Quote from the first line below through the line that contains "relative; width: 1200px;", both included, and leave the pictures out.

——————

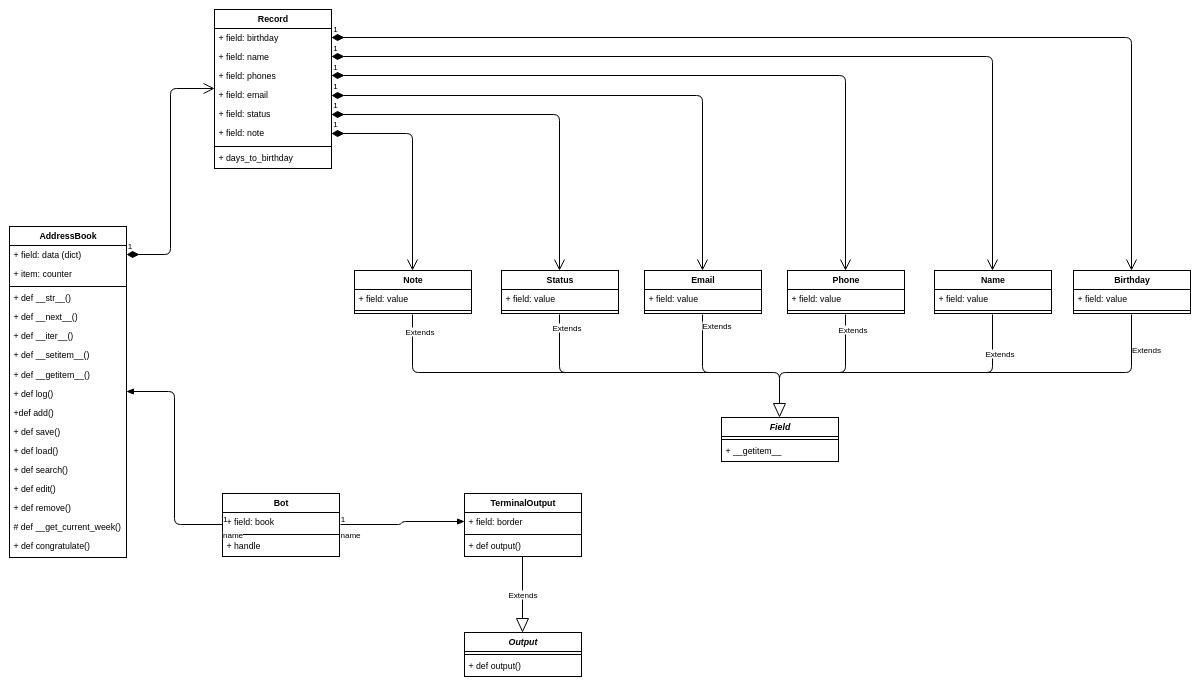
<!DOCTYPE html>
<html lang="en">
<head>
<meta charset="utf-8">
<title>Address book class diagram</title>
<style>
:root { --ink: #000; --paper: #fff; --row: 19.1px; }
* { box-sizing: border-box; margin: 0; padding: 0; }
html, body { width: 1200px; height: 688px; overflow: hidden; background: var(--paper); }
.diagram { position: relative; width: 1200px; height: 688px; overflow: hidden; color: var(--ink); font: 8.8px "Liberation Sans", Arial, sans-serif; }
.class { position: absolute; left: var(--x); top: var(--y); width: 118px; display: flex; flex-direction: column; border: 1px solid var(--ink); background: var(--paper); }
.class h2 { height: 19px; line-height: 18px; border-bottom: 1px solid var(--ink); font-size: 8.8px; font-weight: bold; text-align: center; }
.abstract h2 { font-style: italic; }
.class ul { list-style: none; }
.class li { height: var(--row); line-height: var(--row); padding-left: 3.4px; white-space: nowrap; }
.class ul + ul, .fields-only ul, .abstract ul { position: relative; }
.class ul + ul, .abstract ul { padding-top: 5px; }
.class ul + ul::before, .abstract ul::before { content: ""; position: absolute; left: 0; right: 0; top: 2px; border-top: 1px solid var(--ink); }
.fields-only ul { padding-bottom: 4px; }
.fields-only ul::after { content: ""; position: absolute; left: 0; right: 0; bottom: 2px; border-top: 1px solid var(--ink); }
.edges { position: absolute; left: 0; top: 0; fill: none; stroke: var(--ink); stroke-width: 1; }
.solid { fill: var(--ink); }
.hollow { fill: var(--paper); }
.label { position: absolute; left: var(--x); top: var(--y); transform: translate(-50%, -50%); background: var(--paper); font-size: 8.1px; line-height: 9px; white-space: nowrap; }
.clear { background: none; }
</style>
</head>
<body>
<main class="diagram">
  <section class="class" style="--x:214px;--y:9px">
    <h2>Record</h2>
    <ul><li>+ field: birthday</li><li>+ field: name</li><li>+ field: phones</li><li>+ field: email</li><li>+ field: status</li><li>+ field: note</li></ul>
    <ul><li>+ days_to_birthday</li></ul>
  </section>
  <section class="class" style="--x:9px;--y:226px">
    <h2>AddressBook</h2>
    <ul><li>+ field: data (dict)</li><li>+ item: counter</li></ul>
    <ul><li>+ def __str__()</li><li>+ def __next__()</li><li>+ def __iter__()</li><li>+ def __setitem__()</li><li>+ def __getitem__()</li><li>+ def log()</li><li>+def add()</li><li>+ def save()</li><li>+ def load()</li><li>+ def search()</li><li>+ def edit()</li><li>+ def remove()</li><li># def __get_current_week()</li><li>+ def congratulate()</li></ul>
  </section>
  <section class="class fields-only" style="--x:354px;--y:270px"><h2>Note</h2><ul><li>+ field: value</li></ul></section>
  <section class="class fields-only" style="--x:501px;--y:270px"><h2>Status</h2><ul><li>+ field: value</li></ul></section>
  <section class="class fields-only" style="--x:644px;--y:270px"><h2>Email</h2><ul><li>+ field: value</li></ul></section>
  <section class="class fields-only" style="--x:787px;--y:270px"><h2>Phone</h2><ul><li>+ field: value</li></ul></section>
  <section class="class fields-only" style="--x:934px;--y:270px"><h2>Name</h2><ul><li>+ field: value</li></ul></section>
  <section class="class fields-only" style="--x:1073px;--y:270px"><h2>Birthday</h2><ul><li>+ field: value</li></ul></section>
  <section class="class abstract" style="--x:721px;--y:417px"><h2>Field</h2><ul><li>+ __getitem__</li></ul></section>
  <section class="class" style="--x:222px;--y:493px">
    <h2>Bot</h2>
    <ul><li>+ field: book</li></ul>
    <ul><li>+ handle</li></ul>
  </section>
  <section class="class" style="--x:464px;--y:493px">
    <h2>TerminalOutput</h2>
    <ul><li>+ field: border</li></ul>
    <ul><li>+ def output()</li></ul>
  </section>
  <section class="class abstract" style="--x:464px;--y:632px"><h2>Output</h2><ul><li>+ def output()</li></ul></section>

  <svg class="edges" width="1200" height="688" viewBox="0 0 1200 688" aria-hidden="true">
    <defs>
      <path id="diamond" class="solid" d="M0 0L5 -3L11 0L5 3Z"/>
      <path id="open-arrow" d="M-5 -10L0 0L5 -10"/>
      <path id="filled-arrow" class="solid" d="M0 0L-6 -2.5V2.5Z"/>
      <path id="triangle" class="hollow" d="M-6 -13H6L0 0Z"/>
    </defs>
    <g transform="translate(.5 .5)">
      <g id="composition">
        <path d="M343 37H1125Q1131 37 1131 43V268"/>
        <path d="M343 56H986Q992 56 992 62V268"/>
        <path d="M343 75H839Q845 75 845 81V268"/>
        <path d="M343 95H696Q702 95 702 101V268"/>
        <path d="M343 114H553Q559 114 559 120V268"/>
        <path d="M343 133H406Q412 133 412 139V268"/>
        <path d="M137 254H164Q170 254 170 248V94Q170 88 176 88H212"/>
        <use href="#diamond" x="332" y="37"/>
        <use href="#diamond" x="332" y="56"/>
        <use href="#diamond" x="332" y="75"/>
        <use href="#diamond" x="332" y="95"/>
        <use href="#diamond" x="332" y="114"/>
        <use href="#diamond" x="332" y="133"/>
        <use href="#diamond" x="127" y="254"/>
        <use href="#open-arrow" x="412" y="269"/>
        <use href="#open-arrow" x="559" y="269"/>
        <use href="#open-arrow" x="702" y="269"/>
        <use href="#open-arrow" x="845" y="269"/>
        <use href="#open-arrow" x="992" y="269"/>
        <use href="#open-arrow" x="1131" y="269"/>
        <use href="#open-arrow" transform="translate(213 88) rotate(-90)"/>
      </g>
      <g id="inheritance">
        <path d="M412 314V366Q412 372 418 372H773Q779 372 779 378V403"/>
        <path d="M559 314V366Q559 372 565 372"/>
        <path d="M702 314V366Q702 372 708 372"/>
        <path d="M845 314V366Q845 372 839 372"/>
        <path d="M992 314V366Q992 372 986 372"/>
        <path d="M1131 314V366Q1131 372 1125 372H785Q779 372 779 378"/>
        <path d="M522 556V619"/>
        <use href="#triangle" x="779" y="416"/>
        <use href="#triangle" x="522" y="631"/>
      </g>
      <g id="association">
        <path d="M222 524H180Q174 524 174 518V397Q174 391 168 391H132"/>
        <path d="M340 524H398Q400 524 401 522.5Q402 521 405 521H458"/>
        <use href="#filled-arrow" transform="translate(127 391) rotate(180)"/>
        <use href="#filled-arrow" x="463" y="521"/>
      </g>
    </g>
  </svg>

  <span class="label clear" style="--x:335.5px;--y:29px">1</span>
  <span class="label clear" style="--x:335.5px;--y:48px">1</span>
  <span class="label clear" style="--x:335.5px;--y:67px">1</span>
  <span class="label clear" style="--x:335.5px;--y:86px">1</span>
  <span class="label clear" style="--x:335.5px;--y:105px">1</span>
  <span class="label clear" style="--x:335.5px;--y:124px">1</span>
  <span class="label clear" style="--x:130px;--y:246px">1</span>
  <span class="label" style="--x:420px;--y:332px">Extends</span>
  <span class="label" style="--x:567px;--y:328px">Extends</span>
  <span class="label" style="--x:717px;--y:326px">Extends</span>
  <span class="label" style="--x:853px;--y:330px">Extends</span>
  <span class="label" style="--x:1000px;--y:354px">Extends</span>
  <span class="label" style="--x:1146.5px;--y:350px">Extends</span>
  <span class="label" style="--x:523px;--y:594.5px">Extends</span>
  <span class="label" style="--x:225.5px;--y:519px">1</span>
  <span class="label" style="--x:233px;--y:534.5px">name</span>
  <span class="label" style="--x:343px;--y:519px">1</span>
  <span class="label" style="--x:350.5px;--y:534.5px">name</span>
</main>
</body>
</html>
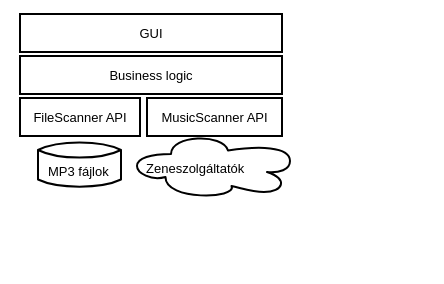
<!DOCTYPE html>
<html lang="hu">
<head>
<meta charset="utf-8">
<title>Architecture layers</title>
<style>
:root { --ink: #000; --paper: #fff; }
* { box-sizing: border-box; }
body { margin: 0; background: var(--paper); }
.diagram {
  position: relative;
  width: 444px;
  height: 284px;
  overflow: hidden;
  background: var(--paper);
  color: var(--ink);
  font: 13px/15px "Liberation Sans", Arial, sans-serif;
  white-space: nowrap;
}
.layers {
  display: grid;
  grid-template-columns: 122px 137px;
  grid-auto-rows: 40px;
  gap: 2px 5px;
  width: 265px;
  margin: 0;
  padding: 13px 0 0 19px;
  box-sizing: content-box;
}
.layer {
  display: flex;
  align-items: center;
  justify-content: center;
  border: 2px solid var(--ink);
  padding-top: 1px;
}
.wide { grid-column: 1 / -1; }
.sources { position: absolute; left: 0; top: 0; fill: var(--paper); stroke: var(--ink); stroke-width: 2; stroke-linejoin: round; }
.source-label { position: absolute; }
.files { left: 48px; top: 164px; }
.services { left: 146px; top: 161px; }
</style>
</head>
<body>
<main class="diagram">
  <section class="layers">
    <div class="layer wide">GUI</div>
    <div class="layer wide">Business logic</div>
    <div class="layer">FileScanner API</div>
    <div class="layer">MusicScanner API</div>
  </section>
  <svg class="sources" width="444" height="284" viewBox="0 0 444 284" aria-hidden="true">
    <g class="database">
      <path d="M38 150C58 140 101 140 121 150V179.500C101 189 58 189 38 179.500Z"/>
      <path d="M38 150C58 160 101 160 121 150" fill="none"/>
    </g>
    <path class="cloud" d="M171 154C171 135 223 133 228 150.500C258 146 290 146 290 161C290 170 279 173 267 172C289 179 283 192 264 192C252 192 241 188 231.500 186C238 199 165 201 165.500 177C151 181 137 173 137 166C137 158 151 154 171 154Z"/>
  </svg>
  <div class="source-label files">MP3 fájlok</div>
  <div class="source-label services">Zeneszolgáltatók</div>
</main>
</body>
</html>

——————

## Your solution
<!DOCTYPE html>
<html lang="en">
<head>
<meta charset="utf-8">
<title>Address book class diagram</title>
<style>
:root { --ink: #000; --paper: #fff; --row: 19.1px; }
* { box-sizing: border-box; margin: 0; padding: 0; }
html, body { width: 1200px; height: 688px; overflow: hidden; background: var(--paper); }
.diagram { position: relative; width: 1200px; height: 688px; overflow: hidden; color: var(--ink); font: 8.8px "Liberation Sans", Arial, sans-serif; }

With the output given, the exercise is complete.